What you need to do | Report each line of the records where "flex" occurs.

Entries shown |

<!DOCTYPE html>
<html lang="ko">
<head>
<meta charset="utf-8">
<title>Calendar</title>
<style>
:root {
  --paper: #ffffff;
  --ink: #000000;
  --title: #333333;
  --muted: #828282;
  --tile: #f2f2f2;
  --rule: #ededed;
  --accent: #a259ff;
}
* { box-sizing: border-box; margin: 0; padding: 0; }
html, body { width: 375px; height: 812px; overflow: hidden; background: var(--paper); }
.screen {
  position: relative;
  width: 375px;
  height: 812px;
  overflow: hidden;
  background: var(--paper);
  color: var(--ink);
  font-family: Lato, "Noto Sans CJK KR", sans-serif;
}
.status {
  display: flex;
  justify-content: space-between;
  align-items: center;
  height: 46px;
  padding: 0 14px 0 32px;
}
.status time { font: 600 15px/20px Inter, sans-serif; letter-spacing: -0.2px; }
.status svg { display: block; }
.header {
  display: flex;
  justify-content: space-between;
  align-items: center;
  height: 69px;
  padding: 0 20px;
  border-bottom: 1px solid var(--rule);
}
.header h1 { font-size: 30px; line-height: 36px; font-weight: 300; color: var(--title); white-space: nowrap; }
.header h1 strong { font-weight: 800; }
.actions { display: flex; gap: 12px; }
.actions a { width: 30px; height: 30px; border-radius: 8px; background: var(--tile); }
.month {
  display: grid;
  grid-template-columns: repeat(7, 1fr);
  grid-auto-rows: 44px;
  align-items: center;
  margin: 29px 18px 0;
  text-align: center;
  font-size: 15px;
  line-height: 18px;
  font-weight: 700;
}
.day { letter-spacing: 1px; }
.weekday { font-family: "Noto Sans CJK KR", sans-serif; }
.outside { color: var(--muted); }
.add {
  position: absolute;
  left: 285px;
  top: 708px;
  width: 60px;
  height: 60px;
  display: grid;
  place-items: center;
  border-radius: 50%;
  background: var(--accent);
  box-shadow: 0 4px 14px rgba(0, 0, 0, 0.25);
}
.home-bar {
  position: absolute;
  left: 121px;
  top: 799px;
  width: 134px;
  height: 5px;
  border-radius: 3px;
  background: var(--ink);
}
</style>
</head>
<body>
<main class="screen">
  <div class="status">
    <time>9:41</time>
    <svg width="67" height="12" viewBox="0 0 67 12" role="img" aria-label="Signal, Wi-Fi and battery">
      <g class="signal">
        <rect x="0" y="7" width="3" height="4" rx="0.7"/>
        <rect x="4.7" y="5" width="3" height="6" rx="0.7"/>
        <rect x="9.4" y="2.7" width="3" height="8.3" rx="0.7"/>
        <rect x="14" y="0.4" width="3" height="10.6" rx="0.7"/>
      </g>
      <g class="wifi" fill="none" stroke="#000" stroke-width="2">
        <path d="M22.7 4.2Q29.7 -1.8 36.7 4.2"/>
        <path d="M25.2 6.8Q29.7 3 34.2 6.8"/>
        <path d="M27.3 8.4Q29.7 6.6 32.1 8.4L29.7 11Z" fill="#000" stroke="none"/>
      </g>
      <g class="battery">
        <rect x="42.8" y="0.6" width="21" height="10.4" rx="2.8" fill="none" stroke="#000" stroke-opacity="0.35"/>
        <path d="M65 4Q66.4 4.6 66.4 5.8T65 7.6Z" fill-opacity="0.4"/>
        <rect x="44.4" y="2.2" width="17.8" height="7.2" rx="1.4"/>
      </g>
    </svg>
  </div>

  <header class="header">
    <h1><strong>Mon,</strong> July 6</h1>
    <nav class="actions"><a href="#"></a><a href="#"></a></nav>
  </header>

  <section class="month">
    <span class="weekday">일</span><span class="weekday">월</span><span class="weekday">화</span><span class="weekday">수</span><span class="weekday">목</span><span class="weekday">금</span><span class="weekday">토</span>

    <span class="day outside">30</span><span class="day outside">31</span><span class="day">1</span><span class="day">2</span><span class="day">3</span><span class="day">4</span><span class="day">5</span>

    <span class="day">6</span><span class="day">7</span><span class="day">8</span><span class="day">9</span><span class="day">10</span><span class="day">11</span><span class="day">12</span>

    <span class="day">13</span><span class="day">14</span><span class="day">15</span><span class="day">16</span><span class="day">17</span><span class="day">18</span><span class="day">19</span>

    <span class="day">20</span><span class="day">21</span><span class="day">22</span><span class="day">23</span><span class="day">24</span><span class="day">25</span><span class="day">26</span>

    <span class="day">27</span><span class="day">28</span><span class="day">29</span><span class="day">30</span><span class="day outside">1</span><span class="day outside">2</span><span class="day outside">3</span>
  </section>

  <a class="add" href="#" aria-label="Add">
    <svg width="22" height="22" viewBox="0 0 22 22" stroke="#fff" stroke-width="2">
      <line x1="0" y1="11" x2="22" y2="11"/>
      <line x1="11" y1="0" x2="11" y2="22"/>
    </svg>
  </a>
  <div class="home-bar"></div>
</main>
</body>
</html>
...
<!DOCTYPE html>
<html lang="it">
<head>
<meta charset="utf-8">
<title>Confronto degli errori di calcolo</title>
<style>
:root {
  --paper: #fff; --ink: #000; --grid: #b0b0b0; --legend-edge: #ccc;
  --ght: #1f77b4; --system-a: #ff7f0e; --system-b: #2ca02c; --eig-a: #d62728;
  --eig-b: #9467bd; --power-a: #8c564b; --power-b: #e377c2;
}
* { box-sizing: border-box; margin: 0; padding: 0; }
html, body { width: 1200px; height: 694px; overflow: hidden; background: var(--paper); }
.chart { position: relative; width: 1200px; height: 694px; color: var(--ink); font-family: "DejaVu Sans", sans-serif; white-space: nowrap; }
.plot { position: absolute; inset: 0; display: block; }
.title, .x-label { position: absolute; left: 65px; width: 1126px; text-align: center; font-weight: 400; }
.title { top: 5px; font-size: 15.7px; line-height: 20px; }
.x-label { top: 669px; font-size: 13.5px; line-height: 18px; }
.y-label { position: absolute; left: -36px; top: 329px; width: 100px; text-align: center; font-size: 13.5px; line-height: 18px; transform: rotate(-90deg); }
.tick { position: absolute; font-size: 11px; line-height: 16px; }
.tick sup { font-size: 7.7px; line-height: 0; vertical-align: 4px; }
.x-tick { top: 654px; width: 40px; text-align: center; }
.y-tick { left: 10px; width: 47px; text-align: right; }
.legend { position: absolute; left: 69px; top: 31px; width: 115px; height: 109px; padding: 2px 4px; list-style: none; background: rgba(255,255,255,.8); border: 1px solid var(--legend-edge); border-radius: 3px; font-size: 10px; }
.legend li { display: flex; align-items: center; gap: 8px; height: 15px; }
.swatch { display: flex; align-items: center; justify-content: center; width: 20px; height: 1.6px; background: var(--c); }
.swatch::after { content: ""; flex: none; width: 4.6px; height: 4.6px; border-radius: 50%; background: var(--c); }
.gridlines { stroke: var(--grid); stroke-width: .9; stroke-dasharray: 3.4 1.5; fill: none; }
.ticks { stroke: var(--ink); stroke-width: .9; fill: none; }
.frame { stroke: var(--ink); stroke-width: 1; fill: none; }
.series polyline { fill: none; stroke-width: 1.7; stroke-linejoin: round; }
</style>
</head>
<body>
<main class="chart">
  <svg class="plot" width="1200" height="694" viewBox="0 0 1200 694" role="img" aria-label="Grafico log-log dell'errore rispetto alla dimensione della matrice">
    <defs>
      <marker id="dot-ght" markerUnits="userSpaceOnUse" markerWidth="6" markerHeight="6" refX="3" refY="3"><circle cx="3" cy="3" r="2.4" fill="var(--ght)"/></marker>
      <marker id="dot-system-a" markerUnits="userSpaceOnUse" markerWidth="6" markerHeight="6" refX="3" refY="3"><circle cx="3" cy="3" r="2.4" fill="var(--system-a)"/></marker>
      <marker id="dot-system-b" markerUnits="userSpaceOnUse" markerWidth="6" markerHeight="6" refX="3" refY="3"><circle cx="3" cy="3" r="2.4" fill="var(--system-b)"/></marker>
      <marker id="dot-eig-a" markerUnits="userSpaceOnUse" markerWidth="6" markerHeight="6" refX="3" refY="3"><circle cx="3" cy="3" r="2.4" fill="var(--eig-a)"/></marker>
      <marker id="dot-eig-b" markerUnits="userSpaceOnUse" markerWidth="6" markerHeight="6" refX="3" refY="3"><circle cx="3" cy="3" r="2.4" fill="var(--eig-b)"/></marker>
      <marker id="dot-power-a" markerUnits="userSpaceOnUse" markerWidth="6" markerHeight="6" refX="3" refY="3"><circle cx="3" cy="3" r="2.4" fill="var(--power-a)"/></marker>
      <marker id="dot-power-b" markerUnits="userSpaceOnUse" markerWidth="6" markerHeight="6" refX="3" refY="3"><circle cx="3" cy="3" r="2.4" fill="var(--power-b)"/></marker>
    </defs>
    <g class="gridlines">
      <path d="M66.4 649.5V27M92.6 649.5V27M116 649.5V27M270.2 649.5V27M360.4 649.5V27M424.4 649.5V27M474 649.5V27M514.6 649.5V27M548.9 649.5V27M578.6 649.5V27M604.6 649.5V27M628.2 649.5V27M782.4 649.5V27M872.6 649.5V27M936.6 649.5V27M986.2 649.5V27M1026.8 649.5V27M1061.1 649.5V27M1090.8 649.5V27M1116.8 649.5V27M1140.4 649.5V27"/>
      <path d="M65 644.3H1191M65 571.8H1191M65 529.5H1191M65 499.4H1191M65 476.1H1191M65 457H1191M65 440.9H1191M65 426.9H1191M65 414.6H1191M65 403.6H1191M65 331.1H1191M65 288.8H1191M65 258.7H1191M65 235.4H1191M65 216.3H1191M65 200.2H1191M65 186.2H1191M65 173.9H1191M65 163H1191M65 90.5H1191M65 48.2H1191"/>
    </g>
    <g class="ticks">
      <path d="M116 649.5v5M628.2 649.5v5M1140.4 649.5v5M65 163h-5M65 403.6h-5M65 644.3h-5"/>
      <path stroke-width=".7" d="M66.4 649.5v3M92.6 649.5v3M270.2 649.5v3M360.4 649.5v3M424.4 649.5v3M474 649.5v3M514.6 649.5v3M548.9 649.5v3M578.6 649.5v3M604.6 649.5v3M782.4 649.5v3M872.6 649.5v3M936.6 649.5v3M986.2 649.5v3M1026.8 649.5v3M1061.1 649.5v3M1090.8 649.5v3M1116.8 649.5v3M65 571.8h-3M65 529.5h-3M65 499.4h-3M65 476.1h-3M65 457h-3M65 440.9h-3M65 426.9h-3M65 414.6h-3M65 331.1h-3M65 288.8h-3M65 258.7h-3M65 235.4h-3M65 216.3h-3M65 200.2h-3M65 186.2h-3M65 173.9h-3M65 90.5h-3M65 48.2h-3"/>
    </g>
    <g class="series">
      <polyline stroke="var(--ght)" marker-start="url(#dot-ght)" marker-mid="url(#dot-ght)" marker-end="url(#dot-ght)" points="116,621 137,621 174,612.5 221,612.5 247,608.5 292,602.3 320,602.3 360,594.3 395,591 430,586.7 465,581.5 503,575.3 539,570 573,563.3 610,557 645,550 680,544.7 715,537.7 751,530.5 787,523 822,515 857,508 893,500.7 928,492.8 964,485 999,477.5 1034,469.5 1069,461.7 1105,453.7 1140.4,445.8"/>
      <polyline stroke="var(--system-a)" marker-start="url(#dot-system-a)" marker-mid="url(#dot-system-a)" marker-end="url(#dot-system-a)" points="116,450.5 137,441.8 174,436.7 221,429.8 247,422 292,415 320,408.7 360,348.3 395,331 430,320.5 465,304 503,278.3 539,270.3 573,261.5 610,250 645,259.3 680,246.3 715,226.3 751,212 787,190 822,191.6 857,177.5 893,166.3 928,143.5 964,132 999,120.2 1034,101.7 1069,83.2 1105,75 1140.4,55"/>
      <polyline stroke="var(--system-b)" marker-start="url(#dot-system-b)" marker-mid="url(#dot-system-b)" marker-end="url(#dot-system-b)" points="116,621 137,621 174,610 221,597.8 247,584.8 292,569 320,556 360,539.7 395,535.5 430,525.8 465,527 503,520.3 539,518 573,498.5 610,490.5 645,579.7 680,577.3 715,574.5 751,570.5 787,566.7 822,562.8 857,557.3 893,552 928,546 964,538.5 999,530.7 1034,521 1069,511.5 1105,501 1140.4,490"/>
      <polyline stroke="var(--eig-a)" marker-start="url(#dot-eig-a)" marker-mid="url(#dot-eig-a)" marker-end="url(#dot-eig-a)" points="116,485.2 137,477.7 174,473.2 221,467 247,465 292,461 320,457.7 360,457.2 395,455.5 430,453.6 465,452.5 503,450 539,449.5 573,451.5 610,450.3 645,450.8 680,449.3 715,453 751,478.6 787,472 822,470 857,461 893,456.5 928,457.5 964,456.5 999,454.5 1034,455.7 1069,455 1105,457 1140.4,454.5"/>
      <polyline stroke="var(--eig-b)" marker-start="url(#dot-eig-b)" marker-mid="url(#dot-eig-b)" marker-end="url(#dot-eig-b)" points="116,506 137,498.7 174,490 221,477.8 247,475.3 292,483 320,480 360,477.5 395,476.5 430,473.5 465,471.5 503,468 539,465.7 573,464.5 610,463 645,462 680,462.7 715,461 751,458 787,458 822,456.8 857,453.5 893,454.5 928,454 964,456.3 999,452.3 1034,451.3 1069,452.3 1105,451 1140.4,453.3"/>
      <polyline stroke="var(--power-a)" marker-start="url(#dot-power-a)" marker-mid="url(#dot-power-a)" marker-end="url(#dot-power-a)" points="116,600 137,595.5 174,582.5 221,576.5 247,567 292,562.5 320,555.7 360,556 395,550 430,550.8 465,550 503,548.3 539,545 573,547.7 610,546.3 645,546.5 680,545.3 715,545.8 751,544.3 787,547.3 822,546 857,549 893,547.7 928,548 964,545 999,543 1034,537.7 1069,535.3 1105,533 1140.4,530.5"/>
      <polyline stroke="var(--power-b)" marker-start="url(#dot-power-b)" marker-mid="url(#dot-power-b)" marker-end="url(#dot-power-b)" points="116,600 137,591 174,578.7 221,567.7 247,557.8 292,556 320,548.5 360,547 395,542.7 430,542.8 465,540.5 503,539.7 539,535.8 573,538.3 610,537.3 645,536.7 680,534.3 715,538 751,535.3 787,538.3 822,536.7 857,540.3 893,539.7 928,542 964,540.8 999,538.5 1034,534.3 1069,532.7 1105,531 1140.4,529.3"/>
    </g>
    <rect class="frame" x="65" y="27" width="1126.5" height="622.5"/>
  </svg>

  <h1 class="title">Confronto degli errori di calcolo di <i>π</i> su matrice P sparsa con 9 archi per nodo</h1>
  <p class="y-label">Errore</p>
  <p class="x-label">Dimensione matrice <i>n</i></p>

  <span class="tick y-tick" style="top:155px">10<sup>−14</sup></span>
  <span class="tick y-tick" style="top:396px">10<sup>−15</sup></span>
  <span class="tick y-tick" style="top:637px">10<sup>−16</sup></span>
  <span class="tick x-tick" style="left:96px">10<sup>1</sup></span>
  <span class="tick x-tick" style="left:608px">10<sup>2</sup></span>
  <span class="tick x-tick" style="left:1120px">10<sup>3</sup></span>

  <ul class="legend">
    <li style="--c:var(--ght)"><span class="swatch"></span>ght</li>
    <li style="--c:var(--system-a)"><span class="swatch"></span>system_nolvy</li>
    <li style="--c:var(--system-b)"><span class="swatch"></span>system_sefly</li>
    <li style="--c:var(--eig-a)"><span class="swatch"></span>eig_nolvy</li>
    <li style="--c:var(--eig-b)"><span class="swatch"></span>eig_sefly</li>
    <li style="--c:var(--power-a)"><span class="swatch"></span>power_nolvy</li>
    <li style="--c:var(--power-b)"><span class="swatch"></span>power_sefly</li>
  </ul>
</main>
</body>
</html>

Written answer |
  display: flex;
  display: flex;
.actions { display: flex; gap: 12px; }
.legend li { display: flex; align-items: center; gap: 8px; height: 15px; }
.swatch { display: flex; align-items: center; justify-content: center; width: 20px; height: 1.6px; background: var(--c); }
.swatch::after { content: ""; flex: none; width: 4.6px; height: 4.6px; border-radius: 50%; background: var(--c); }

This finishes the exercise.